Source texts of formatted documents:
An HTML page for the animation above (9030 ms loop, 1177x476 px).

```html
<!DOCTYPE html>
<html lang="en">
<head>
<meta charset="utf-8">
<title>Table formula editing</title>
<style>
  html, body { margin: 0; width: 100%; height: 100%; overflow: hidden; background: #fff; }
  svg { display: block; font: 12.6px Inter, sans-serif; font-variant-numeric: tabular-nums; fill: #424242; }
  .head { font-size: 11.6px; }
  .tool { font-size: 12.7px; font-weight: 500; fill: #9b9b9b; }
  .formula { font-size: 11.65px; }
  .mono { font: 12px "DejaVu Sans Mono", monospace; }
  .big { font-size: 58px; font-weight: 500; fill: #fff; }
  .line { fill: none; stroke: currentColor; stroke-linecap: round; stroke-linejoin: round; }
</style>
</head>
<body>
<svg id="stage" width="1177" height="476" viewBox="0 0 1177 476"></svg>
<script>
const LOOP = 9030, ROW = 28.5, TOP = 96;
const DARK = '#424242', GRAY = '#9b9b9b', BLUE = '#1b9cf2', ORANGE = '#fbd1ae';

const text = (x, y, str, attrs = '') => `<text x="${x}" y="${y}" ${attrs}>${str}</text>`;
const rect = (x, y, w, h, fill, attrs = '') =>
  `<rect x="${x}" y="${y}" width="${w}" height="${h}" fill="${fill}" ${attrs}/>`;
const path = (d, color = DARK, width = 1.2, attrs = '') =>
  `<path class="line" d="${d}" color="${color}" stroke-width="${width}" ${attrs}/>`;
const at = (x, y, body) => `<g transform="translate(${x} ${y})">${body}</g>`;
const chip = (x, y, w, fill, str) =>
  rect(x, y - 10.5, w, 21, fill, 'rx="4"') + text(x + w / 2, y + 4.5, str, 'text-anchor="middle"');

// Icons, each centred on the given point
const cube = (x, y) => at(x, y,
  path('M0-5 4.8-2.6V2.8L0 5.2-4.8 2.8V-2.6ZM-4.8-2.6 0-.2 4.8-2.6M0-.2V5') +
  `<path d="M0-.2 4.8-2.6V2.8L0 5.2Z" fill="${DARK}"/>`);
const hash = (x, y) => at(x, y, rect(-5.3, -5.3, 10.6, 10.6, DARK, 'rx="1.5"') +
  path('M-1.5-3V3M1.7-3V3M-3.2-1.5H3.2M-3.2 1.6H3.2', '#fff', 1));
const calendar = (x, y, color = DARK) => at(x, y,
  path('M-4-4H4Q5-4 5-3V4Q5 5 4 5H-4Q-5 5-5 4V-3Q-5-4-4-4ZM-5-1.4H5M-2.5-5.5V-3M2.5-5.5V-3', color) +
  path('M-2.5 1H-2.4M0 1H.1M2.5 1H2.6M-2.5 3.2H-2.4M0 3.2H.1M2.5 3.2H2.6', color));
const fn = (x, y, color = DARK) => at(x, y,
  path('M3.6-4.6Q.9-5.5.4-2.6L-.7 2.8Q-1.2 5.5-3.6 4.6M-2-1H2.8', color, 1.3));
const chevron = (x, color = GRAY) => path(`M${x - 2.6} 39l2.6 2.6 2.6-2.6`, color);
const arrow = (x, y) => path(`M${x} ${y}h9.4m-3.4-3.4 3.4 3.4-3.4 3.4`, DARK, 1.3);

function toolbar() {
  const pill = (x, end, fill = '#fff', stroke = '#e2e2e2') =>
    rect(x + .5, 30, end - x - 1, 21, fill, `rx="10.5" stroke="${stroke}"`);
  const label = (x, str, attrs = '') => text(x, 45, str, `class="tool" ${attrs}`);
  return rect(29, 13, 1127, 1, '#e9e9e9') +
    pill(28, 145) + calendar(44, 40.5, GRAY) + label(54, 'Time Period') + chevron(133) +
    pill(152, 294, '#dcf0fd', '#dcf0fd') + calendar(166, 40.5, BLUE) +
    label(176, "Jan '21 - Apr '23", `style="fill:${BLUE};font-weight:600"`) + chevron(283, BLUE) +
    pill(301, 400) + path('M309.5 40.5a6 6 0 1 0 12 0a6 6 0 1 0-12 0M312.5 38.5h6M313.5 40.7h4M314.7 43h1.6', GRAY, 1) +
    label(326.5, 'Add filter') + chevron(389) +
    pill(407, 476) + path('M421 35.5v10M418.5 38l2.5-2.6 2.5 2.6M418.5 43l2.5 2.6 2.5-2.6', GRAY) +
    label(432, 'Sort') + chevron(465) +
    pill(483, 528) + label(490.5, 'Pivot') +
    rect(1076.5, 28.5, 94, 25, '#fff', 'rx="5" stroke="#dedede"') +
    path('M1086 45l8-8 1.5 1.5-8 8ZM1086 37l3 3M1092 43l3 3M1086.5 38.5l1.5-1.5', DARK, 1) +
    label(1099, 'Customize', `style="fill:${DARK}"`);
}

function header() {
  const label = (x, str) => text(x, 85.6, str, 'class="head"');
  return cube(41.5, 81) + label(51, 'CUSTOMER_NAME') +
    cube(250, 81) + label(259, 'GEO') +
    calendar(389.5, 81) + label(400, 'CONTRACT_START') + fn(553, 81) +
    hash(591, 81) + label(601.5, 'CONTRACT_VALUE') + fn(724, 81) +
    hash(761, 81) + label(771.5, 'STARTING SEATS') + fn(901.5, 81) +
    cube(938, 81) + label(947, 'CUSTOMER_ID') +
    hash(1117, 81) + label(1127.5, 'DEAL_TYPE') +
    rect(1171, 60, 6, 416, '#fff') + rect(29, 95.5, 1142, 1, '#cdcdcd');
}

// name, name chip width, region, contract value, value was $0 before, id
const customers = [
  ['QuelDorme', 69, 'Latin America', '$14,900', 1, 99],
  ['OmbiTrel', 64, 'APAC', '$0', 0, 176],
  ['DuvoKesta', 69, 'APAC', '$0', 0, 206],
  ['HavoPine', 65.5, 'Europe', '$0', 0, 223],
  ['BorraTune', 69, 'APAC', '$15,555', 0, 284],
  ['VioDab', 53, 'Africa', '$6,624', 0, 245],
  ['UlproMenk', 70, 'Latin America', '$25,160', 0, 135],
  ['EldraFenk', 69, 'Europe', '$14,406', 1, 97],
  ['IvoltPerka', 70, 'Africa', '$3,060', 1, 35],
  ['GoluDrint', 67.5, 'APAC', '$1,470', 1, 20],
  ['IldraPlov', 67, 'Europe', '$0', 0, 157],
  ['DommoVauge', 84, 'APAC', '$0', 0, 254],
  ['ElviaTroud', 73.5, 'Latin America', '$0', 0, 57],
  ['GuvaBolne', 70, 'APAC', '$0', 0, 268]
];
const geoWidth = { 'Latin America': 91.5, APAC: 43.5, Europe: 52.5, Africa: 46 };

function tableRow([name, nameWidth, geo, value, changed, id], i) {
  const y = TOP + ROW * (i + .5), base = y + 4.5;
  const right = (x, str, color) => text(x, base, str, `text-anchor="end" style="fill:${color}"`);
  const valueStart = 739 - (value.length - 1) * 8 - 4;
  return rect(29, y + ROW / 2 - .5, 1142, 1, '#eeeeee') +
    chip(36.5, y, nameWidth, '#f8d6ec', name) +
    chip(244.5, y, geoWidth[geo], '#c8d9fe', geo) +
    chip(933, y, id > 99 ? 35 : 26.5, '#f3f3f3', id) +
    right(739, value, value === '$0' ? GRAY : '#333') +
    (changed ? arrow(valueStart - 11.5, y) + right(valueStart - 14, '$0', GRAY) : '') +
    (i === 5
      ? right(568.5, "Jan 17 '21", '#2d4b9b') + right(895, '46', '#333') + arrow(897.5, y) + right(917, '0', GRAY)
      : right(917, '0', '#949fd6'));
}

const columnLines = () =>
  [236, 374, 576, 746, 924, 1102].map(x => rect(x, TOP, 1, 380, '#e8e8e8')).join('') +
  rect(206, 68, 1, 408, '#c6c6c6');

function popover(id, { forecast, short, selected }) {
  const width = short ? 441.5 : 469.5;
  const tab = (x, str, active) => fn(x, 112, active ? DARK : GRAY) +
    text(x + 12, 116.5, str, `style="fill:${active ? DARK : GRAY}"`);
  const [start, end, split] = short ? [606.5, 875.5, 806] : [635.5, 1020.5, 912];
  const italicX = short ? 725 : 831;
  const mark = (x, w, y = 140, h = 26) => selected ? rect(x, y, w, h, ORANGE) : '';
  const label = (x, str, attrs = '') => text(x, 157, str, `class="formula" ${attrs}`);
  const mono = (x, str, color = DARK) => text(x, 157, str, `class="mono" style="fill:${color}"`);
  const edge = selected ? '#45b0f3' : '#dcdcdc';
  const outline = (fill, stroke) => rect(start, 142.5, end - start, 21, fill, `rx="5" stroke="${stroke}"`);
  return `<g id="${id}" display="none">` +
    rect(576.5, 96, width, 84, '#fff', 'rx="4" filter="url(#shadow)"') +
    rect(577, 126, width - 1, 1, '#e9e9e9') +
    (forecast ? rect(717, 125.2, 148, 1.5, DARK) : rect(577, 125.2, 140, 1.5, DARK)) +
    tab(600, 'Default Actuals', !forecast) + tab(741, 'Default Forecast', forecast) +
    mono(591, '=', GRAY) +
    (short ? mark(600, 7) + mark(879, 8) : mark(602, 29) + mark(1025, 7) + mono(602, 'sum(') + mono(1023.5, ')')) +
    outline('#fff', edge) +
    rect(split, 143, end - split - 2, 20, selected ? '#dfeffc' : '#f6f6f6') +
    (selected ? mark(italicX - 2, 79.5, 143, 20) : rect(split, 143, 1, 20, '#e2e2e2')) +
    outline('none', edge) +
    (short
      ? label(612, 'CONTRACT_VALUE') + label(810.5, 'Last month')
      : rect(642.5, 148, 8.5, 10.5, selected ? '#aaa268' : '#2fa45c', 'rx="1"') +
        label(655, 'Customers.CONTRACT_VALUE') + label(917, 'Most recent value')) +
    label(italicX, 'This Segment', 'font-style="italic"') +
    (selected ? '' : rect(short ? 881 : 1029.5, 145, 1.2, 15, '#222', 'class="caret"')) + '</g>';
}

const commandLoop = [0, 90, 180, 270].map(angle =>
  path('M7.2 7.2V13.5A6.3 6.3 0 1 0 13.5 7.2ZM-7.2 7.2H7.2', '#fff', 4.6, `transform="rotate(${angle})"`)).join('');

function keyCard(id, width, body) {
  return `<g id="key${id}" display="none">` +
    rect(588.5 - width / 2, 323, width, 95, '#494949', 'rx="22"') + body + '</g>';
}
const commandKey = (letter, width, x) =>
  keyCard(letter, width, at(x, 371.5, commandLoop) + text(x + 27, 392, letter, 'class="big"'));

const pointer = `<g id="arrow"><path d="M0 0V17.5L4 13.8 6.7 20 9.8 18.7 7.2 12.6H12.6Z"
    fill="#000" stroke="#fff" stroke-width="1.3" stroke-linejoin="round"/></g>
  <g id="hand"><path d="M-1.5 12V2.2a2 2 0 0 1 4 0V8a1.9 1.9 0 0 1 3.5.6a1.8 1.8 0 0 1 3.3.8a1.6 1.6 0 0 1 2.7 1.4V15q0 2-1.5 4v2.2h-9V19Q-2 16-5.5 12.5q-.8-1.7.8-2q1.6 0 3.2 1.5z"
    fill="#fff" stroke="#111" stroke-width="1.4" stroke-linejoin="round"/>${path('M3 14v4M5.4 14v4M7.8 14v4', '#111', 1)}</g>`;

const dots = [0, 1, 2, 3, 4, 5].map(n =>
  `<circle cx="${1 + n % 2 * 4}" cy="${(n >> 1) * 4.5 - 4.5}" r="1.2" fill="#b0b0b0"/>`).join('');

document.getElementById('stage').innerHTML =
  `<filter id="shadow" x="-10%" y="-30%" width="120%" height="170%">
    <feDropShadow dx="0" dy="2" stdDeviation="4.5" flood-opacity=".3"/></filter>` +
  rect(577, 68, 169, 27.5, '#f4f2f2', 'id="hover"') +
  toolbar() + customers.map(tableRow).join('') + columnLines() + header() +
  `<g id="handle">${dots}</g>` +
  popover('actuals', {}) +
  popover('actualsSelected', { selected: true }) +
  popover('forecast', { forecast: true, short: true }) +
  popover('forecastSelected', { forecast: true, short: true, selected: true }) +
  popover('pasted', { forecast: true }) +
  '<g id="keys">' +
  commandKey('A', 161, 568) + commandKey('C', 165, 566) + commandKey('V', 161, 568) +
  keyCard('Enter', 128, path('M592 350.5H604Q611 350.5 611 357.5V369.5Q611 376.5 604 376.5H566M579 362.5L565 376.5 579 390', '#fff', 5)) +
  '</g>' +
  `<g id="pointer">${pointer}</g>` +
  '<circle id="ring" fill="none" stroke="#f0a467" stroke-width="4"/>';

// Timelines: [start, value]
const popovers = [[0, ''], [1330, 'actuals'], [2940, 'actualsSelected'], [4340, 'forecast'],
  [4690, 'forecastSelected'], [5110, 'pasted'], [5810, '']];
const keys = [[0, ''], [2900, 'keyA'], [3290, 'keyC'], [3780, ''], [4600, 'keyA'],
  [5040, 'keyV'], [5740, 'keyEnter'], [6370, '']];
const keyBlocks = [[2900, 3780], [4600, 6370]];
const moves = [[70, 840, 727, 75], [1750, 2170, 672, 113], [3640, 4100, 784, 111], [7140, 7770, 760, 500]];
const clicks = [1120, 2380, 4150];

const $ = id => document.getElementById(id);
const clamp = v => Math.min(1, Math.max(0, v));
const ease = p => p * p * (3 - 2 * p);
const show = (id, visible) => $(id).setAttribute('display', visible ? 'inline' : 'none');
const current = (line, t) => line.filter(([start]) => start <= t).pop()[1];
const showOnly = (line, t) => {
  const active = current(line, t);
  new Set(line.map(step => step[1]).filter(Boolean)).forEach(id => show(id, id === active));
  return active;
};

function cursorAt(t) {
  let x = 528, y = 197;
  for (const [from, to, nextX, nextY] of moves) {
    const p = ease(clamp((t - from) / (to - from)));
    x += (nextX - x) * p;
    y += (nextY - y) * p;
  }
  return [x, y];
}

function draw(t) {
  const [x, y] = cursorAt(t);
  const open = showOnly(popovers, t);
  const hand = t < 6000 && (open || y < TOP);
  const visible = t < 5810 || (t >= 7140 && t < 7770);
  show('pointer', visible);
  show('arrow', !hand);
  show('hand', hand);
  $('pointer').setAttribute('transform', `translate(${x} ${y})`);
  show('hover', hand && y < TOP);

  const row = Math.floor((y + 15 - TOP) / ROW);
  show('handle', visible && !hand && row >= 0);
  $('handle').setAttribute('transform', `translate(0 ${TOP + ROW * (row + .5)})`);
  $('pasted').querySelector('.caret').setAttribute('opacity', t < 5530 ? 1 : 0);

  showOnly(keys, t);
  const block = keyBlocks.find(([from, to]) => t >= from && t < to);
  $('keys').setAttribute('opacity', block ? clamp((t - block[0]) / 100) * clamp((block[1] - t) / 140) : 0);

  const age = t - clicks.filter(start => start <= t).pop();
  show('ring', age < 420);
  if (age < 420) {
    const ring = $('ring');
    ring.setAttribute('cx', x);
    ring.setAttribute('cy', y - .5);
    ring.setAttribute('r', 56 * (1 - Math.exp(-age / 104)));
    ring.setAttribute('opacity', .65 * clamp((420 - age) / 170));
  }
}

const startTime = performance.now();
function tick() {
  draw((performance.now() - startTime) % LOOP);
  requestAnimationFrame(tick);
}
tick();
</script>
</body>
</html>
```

Exercise prompt: Copy out the lines of the data where the word "arrow" can be found.

Written response:
const arrow = (x, y) => path(`M${x} ${y}h9.4m-3.4-3.4 3.4 3.4-3.4 3.4`, DARK, 1.3);
    (changed ? arrow(valueStart - 11.5, y) + right(valueStart - 14, '$0', GRAY) : '') +
      ? right(568.5, "Jan 17 '21", '#2d4b9b') + right(895, '46', '#333') + arrow(897.5, y) + right(917, '0', GRAY)
const pointer = `<g id="arrow"><path d="M0 0V17.5L4 13.8 6.7 20 9.8 18.7 7.2 12.6H12.6Z"
  show('arrow', !hand);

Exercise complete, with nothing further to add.